— Work to be completed —
In the records below, begin at the line containing "366C121 399 117" and end at the line containing "121C217 138 221"; quote every line in that span exactly, including both boundary lines, and no others.

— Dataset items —
= = =

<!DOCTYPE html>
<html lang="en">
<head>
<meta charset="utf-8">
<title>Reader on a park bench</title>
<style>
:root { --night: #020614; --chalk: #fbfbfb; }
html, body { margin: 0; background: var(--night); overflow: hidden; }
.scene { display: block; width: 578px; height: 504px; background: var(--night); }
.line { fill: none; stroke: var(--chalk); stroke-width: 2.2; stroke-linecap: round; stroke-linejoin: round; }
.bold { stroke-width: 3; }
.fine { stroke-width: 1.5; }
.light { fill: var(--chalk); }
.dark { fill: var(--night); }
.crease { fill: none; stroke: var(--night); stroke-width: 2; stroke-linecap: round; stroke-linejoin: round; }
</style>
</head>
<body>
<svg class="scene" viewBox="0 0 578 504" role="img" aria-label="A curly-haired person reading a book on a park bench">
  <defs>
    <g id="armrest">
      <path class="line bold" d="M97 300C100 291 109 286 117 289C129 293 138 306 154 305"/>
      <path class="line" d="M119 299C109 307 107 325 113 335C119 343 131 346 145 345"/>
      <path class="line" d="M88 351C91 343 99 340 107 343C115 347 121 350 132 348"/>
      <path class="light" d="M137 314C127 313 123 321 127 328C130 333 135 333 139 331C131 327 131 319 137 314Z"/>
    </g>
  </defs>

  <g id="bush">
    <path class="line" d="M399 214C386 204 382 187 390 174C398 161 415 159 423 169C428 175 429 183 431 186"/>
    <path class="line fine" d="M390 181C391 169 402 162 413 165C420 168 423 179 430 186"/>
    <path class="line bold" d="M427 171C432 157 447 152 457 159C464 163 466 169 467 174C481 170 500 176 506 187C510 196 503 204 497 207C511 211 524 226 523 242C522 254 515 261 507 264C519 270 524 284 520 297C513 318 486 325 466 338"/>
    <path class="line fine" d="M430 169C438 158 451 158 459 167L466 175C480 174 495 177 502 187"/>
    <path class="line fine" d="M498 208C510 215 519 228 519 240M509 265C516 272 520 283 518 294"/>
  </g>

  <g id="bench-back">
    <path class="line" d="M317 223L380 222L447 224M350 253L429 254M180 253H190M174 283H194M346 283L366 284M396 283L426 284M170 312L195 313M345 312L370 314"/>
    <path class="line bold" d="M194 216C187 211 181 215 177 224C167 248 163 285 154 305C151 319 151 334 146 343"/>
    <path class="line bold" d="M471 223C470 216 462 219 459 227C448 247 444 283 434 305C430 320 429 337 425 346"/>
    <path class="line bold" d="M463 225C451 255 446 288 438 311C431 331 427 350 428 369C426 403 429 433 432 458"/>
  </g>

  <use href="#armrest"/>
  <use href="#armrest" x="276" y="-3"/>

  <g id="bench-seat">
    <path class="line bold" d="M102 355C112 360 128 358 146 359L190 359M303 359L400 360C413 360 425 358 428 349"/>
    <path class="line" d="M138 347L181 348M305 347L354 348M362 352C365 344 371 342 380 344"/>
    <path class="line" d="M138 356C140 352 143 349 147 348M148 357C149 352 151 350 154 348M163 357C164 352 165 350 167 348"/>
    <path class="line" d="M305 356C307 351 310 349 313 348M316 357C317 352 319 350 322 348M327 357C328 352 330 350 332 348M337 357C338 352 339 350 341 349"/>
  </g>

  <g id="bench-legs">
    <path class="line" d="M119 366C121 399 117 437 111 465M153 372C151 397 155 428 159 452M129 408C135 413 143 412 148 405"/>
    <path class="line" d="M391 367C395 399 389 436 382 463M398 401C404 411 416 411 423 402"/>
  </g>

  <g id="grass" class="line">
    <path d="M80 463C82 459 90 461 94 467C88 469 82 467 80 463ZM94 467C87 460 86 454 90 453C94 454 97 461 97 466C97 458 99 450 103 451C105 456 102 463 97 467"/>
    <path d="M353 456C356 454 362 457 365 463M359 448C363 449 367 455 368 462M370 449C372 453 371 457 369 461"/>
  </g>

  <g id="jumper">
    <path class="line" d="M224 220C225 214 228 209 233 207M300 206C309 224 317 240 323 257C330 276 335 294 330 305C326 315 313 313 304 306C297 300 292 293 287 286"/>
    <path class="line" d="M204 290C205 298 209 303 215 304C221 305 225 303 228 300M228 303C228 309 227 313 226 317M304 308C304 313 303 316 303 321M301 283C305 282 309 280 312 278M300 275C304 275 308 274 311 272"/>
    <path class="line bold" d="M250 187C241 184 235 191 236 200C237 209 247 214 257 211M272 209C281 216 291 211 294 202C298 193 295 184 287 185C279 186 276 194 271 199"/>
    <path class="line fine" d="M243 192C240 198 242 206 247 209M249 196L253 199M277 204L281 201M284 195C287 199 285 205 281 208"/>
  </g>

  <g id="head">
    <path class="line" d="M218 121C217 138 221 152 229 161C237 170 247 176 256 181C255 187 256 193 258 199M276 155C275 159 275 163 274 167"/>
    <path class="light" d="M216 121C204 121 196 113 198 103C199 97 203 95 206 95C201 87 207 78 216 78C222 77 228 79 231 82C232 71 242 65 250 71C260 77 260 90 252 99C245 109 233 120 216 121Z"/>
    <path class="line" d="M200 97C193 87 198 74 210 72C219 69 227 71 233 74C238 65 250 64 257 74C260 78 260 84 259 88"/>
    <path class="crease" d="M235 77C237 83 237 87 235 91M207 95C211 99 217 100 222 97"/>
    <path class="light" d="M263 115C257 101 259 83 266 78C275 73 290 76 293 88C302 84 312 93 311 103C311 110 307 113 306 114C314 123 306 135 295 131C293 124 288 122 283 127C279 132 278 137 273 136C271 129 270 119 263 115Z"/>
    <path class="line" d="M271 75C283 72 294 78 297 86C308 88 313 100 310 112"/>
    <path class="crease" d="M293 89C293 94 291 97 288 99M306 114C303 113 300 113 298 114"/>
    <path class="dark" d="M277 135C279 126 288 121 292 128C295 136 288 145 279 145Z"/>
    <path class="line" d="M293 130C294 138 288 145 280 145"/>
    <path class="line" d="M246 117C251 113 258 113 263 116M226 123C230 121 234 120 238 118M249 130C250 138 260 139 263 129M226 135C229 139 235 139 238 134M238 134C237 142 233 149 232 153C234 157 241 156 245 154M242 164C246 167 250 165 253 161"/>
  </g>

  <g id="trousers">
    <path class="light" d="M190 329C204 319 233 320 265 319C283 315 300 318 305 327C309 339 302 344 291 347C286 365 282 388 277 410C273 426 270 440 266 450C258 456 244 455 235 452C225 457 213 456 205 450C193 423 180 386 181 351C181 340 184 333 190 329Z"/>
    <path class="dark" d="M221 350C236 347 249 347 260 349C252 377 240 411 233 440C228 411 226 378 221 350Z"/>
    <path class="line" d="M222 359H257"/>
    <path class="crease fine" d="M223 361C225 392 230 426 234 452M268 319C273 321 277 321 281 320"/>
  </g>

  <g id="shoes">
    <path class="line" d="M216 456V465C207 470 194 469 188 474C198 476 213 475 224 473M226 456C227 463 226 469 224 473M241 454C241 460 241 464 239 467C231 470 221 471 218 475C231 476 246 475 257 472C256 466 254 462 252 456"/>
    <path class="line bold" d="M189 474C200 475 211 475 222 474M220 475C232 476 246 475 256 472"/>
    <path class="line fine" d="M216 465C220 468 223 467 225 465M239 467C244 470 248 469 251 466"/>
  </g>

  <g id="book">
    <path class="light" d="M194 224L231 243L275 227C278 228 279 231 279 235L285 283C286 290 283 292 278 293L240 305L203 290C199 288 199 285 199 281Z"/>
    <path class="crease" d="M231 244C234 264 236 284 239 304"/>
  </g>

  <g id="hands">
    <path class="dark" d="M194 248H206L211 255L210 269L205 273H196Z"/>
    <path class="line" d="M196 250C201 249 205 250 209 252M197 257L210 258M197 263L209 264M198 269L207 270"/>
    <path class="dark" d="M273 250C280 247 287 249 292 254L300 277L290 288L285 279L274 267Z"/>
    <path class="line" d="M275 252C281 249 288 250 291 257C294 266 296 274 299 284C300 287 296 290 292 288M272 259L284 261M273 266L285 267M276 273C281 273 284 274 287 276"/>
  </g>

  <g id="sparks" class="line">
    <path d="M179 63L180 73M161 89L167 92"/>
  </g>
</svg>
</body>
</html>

= = =

— The answer —
    <path class="line" d="M119 366C121 399 117 437 111 465M153 372C151 397 155 428 159 452M129 408C135 413 143 412 148 405"/>
    <path class="line" d="M391 367C395 399 389 436 382 463M398 401C404 411 416 411 423 402"/>
  </g>

  <g id="grass" class="line">
    <path d="M80 463C82 459 90 461 94 467C88 469 82 467 80 463ZM94 467C87 460 86 454 90 453C94 454 97 461 97 466C97 458 99 450 103 451C105 456 102 463 97 467"/>
    <path d="M353 456C356 454 362 457 365 463M359 448C363 449 367 455 368 462M370 449C372 453 371 457 369 461"/>
  </g>

  <g id="jumper">
    <path class="line" d="M224 220C225 214 228 209 233 207M300 206C309 224 317 240 323 257C330 276 335 294 330 305C326 315 313 313 304 306C297 300 292 293 287 286"/>
    <path class="line" d="M204 290C205 298 209 303 215 304C221 305 225 303 228 300M228 303C228 309 227 313 226 317M304 308C304 313 303 316 303 321M301 283C305 282 309 280 312 278M300 275C304 275 308 274 311 272"/>
    <path class="line bold" d="M250 187C241 184 235 191 236 200C237 209 247 214 257 211M272 209C281 216 291 211 294 202C298 193 295 184 287 185C279 186 276 194 271 199"/>
    <path class="line fine" d="M243 192C240 198 242 206 247 209M249 196L253 199M277 204L281 201M284 195C287 199 285 205 281 208"/>
  </g>

  <g id="head">
    <path class="line" d="M218 121C217 138 221 152 229 161C237 170 247 176 256 181C255 187 256 193 258 199M276 155C275 159 275 163 274 167"/>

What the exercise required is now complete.